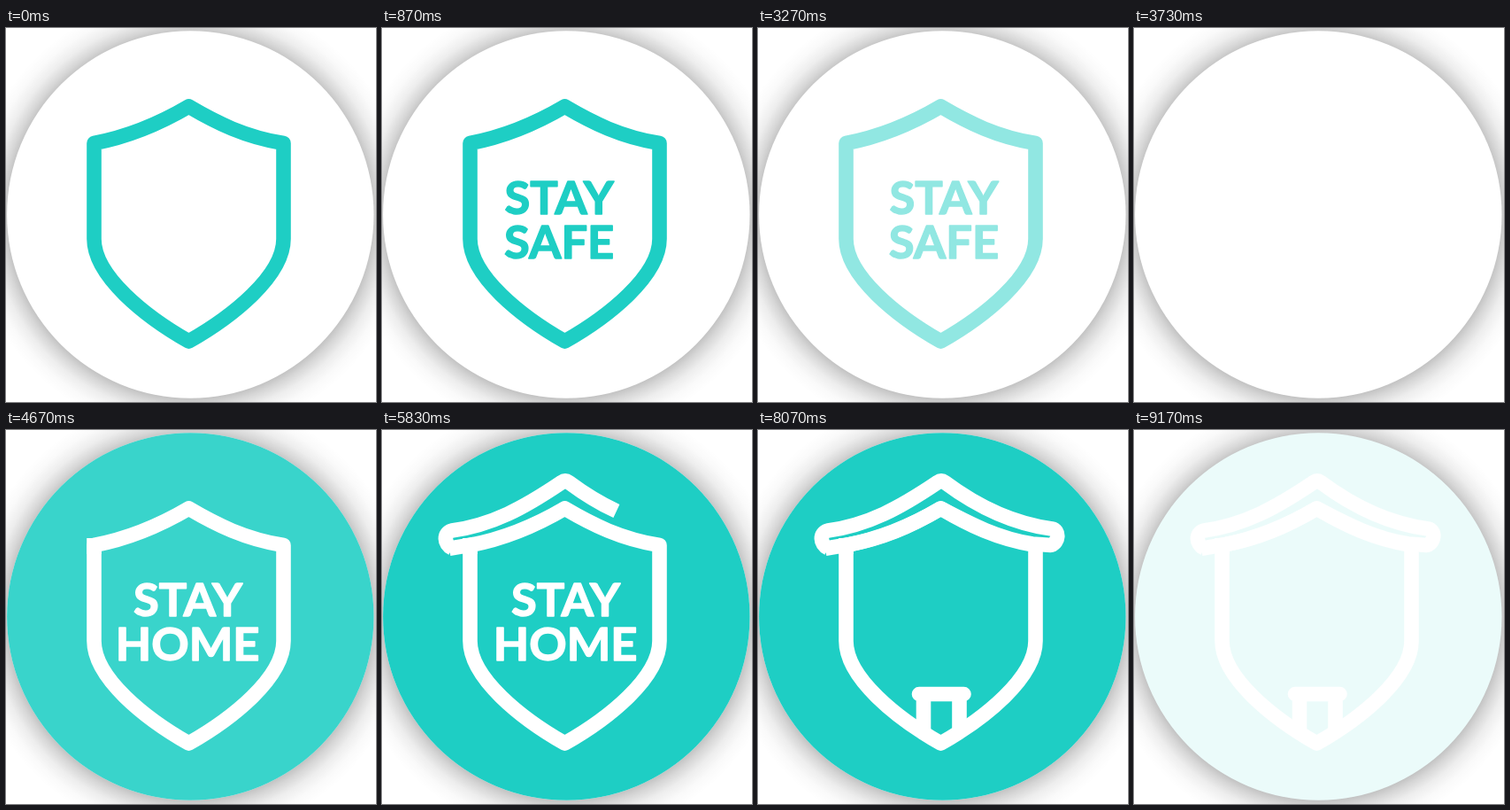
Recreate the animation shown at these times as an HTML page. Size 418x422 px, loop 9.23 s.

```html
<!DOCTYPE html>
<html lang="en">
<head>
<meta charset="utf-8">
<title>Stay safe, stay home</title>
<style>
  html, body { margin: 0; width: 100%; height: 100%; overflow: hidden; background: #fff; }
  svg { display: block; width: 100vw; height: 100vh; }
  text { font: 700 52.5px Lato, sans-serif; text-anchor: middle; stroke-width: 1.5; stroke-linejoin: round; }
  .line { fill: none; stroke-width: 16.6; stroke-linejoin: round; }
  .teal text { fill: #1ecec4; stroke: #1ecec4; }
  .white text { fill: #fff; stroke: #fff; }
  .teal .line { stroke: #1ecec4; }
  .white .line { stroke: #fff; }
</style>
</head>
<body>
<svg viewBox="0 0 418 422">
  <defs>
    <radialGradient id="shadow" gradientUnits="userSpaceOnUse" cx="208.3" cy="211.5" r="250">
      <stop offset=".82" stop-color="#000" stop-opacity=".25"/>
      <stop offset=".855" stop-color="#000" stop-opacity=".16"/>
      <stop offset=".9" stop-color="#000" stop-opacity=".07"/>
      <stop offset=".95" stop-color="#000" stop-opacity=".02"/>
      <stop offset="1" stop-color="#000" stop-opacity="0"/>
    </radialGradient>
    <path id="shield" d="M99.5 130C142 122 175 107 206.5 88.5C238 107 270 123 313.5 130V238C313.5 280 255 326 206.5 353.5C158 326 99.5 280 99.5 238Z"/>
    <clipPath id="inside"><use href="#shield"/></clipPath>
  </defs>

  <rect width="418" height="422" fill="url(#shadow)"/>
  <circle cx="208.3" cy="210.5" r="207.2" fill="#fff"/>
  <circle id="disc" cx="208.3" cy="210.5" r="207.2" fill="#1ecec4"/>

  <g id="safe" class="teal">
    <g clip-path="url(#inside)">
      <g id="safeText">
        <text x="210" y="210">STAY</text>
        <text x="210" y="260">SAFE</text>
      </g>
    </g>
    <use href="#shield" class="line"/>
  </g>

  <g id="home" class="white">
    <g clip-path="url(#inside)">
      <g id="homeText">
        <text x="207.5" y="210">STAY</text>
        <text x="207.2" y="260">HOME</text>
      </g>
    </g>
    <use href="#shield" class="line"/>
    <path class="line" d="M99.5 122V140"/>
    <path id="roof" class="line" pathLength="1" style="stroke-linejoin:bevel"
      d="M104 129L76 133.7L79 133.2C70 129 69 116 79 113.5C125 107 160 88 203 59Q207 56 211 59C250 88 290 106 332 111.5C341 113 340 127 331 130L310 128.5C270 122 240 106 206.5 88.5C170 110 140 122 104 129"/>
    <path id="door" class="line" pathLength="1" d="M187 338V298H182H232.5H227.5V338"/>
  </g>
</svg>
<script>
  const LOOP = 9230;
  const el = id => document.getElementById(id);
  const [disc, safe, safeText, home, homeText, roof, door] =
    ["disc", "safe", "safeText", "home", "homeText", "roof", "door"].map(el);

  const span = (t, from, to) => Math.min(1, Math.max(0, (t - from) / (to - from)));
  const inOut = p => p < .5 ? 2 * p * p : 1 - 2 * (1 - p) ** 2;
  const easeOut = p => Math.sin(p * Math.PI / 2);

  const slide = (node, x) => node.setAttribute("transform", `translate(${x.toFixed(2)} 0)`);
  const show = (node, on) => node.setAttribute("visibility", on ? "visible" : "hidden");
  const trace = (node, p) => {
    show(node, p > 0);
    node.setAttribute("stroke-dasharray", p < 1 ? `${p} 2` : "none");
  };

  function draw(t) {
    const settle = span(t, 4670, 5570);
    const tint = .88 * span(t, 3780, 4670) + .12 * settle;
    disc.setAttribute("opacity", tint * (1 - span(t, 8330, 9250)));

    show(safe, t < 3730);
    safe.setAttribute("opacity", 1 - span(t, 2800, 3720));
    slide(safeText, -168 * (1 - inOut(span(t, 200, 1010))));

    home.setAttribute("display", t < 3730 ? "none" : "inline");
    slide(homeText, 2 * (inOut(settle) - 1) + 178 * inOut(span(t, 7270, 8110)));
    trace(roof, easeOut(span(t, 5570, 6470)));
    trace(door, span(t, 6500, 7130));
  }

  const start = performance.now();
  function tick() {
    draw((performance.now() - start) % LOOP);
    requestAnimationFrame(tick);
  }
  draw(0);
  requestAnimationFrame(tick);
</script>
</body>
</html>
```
---
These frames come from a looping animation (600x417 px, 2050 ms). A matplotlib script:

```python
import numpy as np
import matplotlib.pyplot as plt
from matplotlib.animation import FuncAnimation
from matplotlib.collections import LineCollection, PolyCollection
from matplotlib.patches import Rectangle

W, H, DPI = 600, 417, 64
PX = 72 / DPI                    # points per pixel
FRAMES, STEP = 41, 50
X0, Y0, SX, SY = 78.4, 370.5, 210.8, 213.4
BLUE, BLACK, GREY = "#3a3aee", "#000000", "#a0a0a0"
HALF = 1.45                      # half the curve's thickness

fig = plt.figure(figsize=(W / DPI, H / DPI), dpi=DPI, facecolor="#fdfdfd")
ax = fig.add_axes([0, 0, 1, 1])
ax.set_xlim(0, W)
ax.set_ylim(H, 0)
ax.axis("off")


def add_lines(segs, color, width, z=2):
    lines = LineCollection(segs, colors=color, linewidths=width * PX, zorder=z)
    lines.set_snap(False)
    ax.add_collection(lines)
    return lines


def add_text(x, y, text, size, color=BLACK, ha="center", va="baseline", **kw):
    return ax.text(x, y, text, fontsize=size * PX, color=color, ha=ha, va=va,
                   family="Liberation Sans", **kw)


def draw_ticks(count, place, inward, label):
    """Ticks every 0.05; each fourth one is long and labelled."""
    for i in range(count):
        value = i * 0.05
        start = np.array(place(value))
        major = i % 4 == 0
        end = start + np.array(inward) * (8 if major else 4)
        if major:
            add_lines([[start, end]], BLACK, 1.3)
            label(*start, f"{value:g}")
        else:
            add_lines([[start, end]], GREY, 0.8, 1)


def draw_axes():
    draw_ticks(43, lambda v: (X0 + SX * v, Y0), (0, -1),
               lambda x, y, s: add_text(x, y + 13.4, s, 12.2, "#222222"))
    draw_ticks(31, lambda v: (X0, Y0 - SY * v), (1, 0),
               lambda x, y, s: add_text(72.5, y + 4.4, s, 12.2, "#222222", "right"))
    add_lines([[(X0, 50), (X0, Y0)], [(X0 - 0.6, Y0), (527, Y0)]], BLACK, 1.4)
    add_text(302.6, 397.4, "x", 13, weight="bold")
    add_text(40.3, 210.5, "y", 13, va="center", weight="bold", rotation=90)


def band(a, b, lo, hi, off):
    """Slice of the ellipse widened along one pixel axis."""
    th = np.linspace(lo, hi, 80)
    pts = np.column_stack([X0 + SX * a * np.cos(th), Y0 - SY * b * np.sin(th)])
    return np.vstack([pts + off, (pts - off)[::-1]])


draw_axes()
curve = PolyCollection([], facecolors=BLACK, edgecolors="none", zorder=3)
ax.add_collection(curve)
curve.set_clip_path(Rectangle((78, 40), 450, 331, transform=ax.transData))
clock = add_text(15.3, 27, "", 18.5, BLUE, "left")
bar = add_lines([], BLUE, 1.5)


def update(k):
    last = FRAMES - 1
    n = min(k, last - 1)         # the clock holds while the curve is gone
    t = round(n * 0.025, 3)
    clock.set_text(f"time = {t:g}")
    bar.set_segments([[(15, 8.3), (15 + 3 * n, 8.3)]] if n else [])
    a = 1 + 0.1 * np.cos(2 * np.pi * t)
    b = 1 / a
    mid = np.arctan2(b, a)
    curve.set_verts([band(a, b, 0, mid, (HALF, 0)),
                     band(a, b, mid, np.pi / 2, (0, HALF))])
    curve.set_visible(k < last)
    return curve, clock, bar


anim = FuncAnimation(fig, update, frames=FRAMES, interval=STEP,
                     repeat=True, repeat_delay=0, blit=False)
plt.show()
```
--
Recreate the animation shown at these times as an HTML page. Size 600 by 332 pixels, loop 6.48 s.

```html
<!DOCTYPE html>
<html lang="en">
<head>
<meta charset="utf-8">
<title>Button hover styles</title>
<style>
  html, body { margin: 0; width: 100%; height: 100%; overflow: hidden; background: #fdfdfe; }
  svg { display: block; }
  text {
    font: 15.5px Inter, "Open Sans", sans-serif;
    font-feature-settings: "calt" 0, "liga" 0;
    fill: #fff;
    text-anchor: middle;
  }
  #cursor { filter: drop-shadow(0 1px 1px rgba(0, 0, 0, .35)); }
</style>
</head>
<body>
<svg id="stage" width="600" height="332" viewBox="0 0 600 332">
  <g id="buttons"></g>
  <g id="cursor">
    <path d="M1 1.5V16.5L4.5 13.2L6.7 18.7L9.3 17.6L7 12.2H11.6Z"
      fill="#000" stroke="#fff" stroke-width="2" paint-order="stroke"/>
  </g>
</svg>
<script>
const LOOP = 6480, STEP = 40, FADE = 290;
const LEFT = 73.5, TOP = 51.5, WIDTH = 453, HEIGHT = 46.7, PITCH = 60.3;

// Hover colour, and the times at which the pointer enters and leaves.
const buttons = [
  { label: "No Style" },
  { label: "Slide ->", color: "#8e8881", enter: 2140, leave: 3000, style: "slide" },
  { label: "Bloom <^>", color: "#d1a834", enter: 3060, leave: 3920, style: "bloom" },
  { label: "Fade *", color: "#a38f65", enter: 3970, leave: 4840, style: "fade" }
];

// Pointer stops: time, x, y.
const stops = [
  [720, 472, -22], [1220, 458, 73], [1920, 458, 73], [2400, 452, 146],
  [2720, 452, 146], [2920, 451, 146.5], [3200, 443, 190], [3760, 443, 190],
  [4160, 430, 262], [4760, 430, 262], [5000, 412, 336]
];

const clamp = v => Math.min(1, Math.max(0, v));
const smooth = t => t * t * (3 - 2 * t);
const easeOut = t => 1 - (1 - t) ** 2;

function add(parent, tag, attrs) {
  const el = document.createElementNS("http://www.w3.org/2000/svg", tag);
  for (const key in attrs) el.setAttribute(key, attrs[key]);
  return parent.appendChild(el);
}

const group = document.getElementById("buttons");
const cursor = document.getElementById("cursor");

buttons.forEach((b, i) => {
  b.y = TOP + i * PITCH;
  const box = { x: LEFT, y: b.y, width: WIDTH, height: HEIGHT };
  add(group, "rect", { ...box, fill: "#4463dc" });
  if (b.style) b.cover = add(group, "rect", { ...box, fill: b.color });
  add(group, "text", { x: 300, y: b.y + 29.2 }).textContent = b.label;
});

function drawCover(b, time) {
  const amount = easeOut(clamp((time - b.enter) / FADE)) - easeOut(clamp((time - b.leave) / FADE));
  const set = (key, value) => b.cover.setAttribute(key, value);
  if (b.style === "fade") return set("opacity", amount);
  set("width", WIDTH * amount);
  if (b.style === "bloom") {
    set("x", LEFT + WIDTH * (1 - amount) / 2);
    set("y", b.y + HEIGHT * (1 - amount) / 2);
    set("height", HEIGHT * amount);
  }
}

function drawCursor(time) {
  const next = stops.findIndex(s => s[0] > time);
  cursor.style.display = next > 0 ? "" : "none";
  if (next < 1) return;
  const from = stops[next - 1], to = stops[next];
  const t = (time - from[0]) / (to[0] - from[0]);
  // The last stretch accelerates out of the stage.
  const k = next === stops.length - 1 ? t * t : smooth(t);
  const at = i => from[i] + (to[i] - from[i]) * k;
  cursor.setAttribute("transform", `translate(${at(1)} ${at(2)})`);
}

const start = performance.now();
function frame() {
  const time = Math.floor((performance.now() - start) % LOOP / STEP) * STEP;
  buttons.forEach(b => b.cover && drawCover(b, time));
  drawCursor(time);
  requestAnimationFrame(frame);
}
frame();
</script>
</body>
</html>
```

BRIEF
The count, and nothing else: how many lines of the entries contain the word "Math"?

ANSWER SPACE
4